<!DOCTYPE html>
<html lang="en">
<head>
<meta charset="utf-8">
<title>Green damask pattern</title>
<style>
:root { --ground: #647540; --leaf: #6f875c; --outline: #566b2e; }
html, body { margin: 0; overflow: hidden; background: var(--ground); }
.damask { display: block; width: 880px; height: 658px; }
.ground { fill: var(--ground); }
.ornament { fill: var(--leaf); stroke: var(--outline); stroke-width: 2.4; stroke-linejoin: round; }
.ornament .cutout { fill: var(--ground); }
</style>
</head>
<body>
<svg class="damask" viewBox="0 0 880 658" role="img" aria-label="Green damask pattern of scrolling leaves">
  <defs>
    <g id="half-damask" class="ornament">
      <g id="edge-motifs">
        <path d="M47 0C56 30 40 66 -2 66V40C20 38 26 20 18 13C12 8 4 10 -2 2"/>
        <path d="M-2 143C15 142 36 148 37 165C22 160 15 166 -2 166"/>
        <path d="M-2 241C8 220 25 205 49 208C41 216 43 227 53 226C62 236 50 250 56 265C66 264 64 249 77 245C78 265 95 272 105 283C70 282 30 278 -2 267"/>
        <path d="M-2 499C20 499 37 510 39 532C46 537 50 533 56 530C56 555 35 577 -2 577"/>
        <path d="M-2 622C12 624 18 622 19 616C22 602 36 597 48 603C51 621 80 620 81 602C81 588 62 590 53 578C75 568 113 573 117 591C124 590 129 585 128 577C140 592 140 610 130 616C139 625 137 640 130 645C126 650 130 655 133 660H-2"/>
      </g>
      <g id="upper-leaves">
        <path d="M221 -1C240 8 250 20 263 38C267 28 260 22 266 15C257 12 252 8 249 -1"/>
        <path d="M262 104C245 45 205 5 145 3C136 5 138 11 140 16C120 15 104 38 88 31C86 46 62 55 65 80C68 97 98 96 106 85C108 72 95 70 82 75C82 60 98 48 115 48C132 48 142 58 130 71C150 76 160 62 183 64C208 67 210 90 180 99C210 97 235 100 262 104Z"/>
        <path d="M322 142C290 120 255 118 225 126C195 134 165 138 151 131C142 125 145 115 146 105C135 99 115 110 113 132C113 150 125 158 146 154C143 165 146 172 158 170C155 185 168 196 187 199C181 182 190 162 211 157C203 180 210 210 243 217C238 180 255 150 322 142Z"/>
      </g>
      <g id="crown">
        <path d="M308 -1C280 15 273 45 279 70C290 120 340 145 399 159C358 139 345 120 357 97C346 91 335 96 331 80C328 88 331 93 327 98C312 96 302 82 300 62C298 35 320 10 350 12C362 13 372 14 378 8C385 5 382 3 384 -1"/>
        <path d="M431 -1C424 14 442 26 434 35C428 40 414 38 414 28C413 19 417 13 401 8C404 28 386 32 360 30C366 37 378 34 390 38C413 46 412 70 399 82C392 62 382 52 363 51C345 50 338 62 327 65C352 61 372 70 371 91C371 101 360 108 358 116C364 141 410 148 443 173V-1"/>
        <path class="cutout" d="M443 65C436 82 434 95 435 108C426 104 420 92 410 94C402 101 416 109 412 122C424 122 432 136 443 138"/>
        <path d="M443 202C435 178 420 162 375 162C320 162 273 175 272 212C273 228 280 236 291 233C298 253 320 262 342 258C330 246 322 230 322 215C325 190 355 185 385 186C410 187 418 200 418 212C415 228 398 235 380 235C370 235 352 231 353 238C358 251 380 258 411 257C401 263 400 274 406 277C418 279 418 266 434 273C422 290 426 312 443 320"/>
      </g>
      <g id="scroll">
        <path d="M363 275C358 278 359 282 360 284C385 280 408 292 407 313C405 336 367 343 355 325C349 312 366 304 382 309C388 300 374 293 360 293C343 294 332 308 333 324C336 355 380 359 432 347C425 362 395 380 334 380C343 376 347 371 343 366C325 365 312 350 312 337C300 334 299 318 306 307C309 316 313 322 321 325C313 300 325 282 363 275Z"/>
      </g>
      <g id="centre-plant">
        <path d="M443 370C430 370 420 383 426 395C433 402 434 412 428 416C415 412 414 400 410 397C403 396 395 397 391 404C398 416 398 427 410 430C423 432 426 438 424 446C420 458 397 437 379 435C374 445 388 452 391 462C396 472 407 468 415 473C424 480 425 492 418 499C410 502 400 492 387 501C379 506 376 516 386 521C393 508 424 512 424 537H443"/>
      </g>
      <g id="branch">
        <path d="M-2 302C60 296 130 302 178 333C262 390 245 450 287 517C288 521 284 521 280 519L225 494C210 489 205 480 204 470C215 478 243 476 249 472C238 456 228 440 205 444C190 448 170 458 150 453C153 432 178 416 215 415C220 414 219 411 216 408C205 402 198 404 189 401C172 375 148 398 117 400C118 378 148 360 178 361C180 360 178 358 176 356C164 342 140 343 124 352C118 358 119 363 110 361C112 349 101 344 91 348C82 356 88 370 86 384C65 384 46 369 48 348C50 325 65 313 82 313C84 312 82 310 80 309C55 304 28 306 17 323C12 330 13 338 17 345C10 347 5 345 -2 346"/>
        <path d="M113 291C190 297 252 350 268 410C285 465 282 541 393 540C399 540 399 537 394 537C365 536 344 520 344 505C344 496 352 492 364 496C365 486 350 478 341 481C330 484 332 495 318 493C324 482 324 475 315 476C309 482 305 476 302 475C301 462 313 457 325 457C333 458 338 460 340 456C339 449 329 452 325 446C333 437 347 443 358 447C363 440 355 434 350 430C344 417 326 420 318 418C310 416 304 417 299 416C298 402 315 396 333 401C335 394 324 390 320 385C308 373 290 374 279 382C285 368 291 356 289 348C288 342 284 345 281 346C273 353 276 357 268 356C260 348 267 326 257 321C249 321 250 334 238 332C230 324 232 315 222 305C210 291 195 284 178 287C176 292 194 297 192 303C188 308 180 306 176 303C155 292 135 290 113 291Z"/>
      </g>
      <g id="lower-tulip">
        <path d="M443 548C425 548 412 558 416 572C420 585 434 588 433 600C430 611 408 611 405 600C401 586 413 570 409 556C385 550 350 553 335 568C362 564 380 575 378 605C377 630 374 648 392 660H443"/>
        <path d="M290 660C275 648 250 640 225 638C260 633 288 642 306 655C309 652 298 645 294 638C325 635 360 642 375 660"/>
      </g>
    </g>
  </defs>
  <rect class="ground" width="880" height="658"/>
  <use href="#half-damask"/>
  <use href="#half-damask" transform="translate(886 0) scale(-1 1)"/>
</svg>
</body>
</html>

==

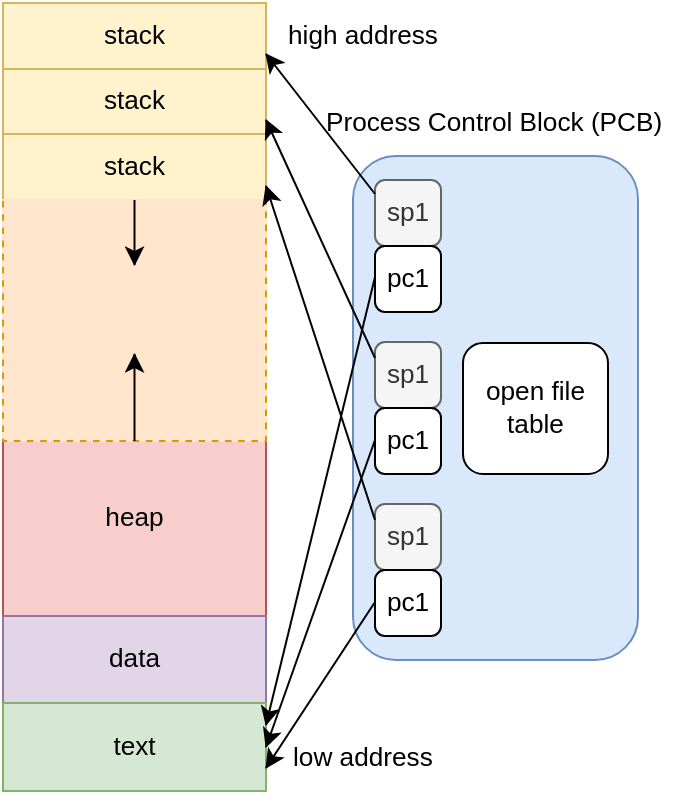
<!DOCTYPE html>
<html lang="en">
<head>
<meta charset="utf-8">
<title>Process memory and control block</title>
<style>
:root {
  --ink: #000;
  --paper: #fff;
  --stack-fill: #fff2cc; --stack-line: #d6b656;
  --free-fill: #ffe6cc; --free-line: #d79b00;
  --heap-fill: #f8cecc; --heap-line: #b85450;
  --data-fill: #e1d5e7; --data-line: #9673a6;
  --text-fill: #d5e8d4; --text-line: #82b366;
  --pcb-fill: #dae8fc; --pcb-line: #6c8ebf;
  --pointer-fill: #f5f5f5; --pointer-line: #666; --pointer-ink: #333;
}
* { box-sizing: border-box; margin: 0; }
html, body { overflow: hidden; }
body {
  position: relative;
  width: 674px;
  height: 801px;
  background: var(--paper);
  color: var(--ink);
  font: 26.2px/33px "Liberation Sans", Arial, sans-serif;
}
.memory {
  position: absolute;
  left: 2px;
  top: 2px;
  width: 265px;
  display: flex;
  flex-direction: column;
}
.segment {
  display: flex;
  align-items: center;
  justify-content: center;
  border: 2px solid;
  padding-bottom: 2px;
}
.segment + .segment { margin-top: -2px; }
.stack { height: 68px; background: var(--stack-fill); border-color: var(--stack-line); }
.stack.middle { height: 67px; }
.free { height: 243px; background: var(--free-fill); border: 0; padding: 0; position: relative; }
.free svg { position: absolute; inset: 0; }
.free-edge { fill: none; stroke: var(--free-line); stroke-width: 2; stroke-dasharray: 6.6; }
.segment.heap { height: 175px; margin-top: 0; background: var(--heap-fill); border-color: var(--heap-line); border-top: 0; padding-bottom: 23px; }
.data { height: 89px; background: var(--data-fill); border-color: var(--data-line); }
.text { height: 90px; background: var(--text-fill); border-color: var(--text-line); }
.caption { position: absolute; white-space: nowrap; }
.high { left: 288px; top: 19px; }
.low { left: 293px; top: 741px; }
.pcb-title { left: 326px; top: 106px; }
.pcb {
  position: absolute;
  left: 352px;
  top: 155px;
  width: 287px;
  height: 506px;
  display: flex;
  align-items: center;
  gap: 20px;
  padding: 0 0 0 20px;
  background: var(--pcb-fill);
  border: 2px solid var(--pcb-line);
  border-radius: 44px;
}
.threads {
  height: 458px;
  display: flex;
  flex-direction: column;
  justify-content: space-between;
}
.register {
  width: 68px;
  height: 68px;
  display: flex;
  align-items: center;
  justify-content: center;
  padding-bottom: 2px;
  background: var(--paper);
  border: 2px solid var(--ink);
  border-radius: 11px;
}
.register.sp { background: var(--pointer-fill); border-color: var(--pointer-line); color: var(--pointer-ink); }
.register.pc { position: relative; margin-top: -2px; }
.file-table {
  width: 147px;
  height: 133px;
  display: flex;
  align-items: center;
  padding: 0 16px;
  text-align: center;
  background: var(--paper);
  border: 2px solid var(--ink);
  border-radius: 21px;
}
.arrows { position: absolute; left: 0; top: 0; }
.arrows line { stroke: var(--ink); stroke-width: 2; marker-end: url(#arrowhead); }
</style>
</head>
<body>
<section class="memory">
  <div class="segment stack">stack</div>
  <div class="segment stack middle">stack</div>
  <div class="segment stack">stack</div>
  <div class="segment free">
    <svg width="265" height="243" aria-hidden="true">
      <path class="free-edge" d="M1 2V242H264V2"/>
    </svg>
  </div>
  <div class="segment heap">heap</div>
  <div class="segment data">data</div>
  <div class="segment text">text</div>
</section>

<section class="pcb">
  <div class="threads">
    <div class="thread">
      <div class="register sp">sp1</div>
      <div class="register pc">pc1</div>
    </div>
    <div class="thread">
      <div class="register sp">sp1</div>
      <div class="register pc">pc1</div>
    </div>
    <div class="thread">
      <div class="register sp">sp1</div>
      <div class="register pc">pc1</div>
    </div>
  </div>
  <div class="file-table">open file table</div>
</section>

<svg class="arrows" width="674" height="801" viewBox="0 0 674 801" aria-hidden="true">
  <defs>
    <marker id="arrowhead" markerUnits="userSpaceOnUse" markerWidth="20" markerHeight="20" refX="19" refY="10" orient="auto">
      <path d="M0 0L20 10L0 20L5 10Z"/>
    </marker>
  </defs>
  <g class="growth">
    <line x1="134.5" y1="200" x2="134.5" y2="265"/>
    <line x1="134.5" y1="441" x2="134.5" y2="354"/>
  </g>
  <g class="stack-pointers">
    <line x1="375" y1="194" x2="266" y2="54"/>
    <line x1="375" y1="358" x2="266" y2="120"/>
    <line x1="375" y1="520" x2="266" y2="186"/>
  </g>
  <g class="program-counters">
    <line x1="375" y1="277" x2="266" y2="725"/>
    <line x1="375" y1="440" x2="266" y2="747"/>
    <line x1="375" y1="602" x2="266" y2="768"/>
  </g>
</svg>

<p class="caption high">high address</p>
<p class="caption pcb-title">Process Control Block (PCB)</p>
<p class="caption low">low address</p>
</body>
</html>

* * *

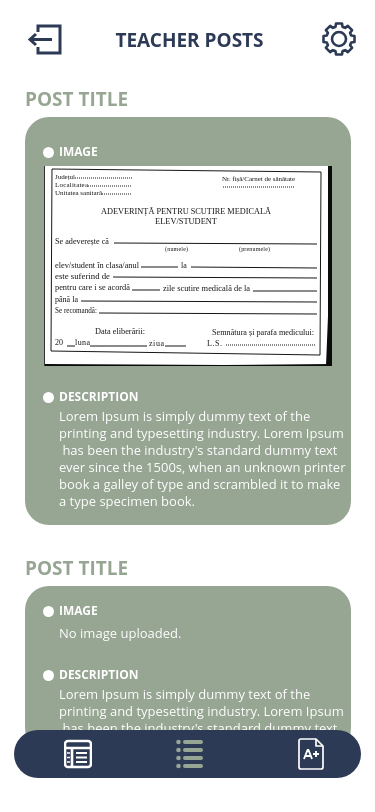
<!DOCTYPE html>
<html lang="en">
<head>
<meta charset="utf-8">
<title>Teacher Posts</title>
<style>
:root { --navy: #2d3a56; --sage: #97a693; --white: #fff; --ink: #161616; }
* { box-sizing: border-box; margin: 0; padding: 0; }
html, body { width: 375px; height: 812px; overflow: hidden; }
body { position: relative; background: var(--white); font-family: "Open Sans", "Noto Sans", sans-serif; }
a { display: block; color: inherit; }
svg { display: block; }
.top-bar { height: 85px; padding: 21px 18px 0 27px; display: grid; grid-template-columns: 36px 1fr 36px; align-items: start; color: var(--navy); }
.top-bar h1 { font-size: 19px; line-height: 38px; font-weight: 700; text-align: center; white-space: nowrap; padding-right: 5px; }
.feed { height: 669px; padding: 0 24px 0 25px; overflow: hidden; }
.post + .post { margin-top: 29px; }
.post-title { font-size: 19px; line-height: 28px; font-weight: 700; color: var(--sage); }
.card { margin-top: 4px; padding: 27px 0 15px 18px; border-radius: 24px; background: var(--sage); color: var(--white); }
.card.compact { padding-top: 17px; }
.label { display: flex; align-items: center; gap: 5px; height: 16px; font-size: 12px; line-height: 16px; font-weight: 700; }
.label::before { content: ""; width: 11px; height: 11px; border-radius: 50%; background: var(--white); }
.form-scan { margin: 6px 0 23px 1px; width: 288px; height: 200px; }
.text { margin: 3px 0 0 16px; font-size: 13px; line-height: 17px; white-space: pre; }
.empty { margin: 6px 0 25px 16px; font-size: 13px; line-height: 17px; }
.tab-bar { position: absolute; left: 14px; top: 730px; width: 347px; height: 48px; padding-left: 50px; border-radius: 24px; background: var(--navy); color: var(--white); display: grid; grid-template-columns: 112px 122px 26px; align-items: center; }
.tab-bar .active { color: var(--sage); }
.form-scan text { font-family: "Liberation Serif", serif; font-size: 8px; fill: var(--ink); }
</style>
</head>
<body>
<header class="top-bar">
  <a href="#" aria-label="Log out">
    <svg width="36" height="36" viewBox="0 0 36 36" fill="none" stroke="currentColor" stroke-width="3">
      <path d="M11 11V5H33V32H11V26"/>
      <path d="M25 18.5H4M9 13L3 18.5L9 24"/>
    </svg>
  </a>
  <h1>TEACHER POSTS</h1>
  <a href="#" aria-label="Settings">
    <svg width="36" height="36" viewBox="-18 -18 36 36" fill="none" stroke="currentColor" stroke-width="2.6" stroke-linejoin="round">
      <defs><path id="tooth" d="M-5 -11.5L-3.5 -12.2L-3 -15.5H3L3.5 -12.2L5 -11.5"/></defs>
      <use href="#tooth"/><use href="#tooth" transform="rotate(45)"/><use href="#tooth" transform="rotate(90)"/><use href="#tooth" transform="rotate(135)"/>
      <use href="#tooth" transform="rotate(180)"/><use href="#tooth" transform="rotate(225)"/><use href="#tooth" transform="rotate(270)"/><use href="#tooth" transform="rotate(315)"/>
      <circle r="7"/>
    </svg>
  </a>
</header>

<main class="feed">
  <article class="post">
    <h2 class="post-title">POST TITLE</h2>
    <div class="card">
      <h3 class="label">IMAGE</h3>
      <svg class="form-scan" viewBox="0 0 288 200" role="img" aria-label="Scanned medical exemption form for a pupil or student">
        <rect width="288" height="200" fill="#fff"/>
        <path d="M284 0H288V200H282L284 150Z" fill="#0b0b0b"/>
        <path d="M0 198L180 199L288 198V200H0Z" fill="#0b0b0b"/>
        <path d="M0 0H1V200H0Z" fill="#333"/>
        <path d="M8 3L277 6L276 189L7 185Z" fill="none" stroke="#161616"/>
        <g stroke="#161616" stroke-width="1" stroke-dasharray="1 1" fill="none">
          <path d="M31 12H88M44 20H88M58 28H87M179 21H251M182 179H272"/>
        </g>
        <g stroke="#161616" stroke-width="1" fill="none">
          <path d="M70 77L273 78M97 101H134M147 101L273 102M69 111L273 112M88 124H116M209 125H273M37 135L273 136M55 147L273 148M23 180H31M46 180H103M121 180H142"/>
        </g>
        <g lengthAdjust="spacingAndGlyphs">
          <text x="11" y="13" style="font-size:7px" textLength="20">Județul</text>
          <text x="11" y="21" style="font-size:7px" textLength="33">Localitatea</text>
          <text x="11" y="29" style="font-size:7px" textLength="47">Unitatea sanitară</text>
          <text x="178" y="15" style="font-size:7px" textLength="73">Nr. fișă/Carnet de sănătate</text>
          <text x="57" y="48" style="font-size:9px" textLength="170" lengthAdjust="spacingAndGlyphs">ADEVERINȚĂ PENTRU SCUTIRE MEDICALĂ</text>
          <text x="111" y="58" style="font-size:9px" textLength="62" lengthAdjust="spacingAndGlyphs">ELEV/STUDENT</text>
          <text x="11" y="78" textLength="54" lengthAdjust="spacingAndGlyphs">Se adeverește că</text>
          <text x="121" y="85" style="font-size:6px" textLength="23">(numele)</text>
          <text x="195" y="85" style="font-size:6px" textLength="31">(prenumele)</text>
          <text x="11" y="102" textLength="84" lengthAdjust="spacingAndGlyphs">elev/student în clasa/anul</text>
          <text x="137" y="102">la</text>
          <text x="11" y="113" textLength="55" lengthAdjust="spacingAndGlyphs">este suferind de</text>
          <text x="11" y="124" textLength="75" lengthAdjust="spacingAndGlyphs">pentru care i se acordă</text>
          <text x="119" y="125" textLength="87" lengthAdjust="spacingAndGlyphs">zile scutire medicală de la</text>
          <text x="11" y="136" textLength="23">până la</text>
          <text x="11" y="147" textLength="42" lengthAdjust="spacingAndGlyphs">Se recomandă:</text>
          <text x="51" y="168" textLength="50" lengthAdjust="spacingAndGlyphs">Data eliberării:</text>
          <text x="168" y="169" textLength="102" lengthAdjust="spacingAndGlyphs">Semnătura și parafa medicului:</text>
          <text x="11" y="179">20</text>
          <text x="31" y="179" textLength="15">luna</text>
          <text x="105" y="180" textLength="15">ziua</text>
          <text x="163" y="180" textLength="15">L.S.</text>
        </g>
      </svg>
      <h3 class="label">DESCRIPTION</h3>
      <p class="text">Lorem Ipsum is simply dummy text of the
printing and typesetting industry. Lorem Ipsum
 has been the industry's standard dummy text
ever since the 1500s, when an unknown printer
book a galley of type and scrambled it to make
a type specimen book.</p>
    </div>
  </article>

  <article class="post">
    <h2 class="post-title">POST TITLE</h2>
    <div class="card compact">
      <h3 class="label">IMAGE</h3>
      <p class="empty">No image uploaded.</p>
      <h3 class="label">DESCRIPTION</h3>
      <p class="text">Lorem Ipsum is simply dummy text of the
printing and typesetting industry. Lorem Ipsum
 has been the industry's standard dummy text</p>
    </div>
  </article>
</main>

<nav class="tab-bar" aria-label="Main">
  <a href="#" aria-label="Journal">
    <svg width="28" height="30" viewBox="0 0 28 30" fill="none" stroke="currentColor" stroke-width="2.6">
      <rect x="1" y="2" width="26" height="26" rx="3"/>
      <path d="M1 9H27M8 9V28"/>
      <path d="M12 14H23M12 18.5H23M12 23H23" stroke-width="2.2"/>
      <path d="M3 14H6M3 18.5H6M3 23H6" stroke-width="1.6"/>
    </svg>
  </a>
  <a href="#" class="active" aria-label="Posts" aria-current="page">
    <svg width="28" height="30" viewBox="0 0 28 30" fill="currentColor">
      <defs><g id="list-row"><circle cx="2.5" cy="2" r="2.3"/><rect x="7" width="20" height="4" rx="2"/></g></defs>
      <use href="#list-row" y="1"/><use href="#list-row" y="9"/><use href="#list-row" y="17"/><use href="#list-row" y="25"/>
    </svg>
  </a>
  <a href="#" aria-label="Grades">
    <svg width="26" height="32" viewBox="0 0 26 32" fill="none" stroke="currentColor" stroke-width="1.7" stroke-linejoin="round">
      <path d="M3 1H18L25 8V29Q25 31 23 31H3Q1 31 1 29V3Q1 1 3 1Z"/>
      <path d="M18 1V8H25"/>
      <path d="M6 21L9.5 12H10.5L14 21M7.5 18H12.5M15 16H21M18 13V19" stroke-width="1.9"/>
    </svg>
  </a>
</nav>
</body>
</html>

◆ YOUR GOAL ◆
Take the lines above from the one containing "89px; background: var(--data-fill);" to the one containing "height: 506px;" and retype them exactly, both ends included, with nothing added.

◆ WRITTEN ANSWER ◆
.data { height: 89px; background: var(--data-fill); border-color: var(--data-line); }
.text { height: 90px; background: var(--text-fill); border-color: var(--text-line); }
.caption { position: absolute; white-space: nowrap; }
.high { left: 288px; top: 19px; }
.low { left: 293px; top: 741px; }
.pcb-title { left: 326px; top: 106px; }
.pcb {
  position: absolute;
  left: 352px;
  top: 155px;
  width: 287px;
  height: 506px;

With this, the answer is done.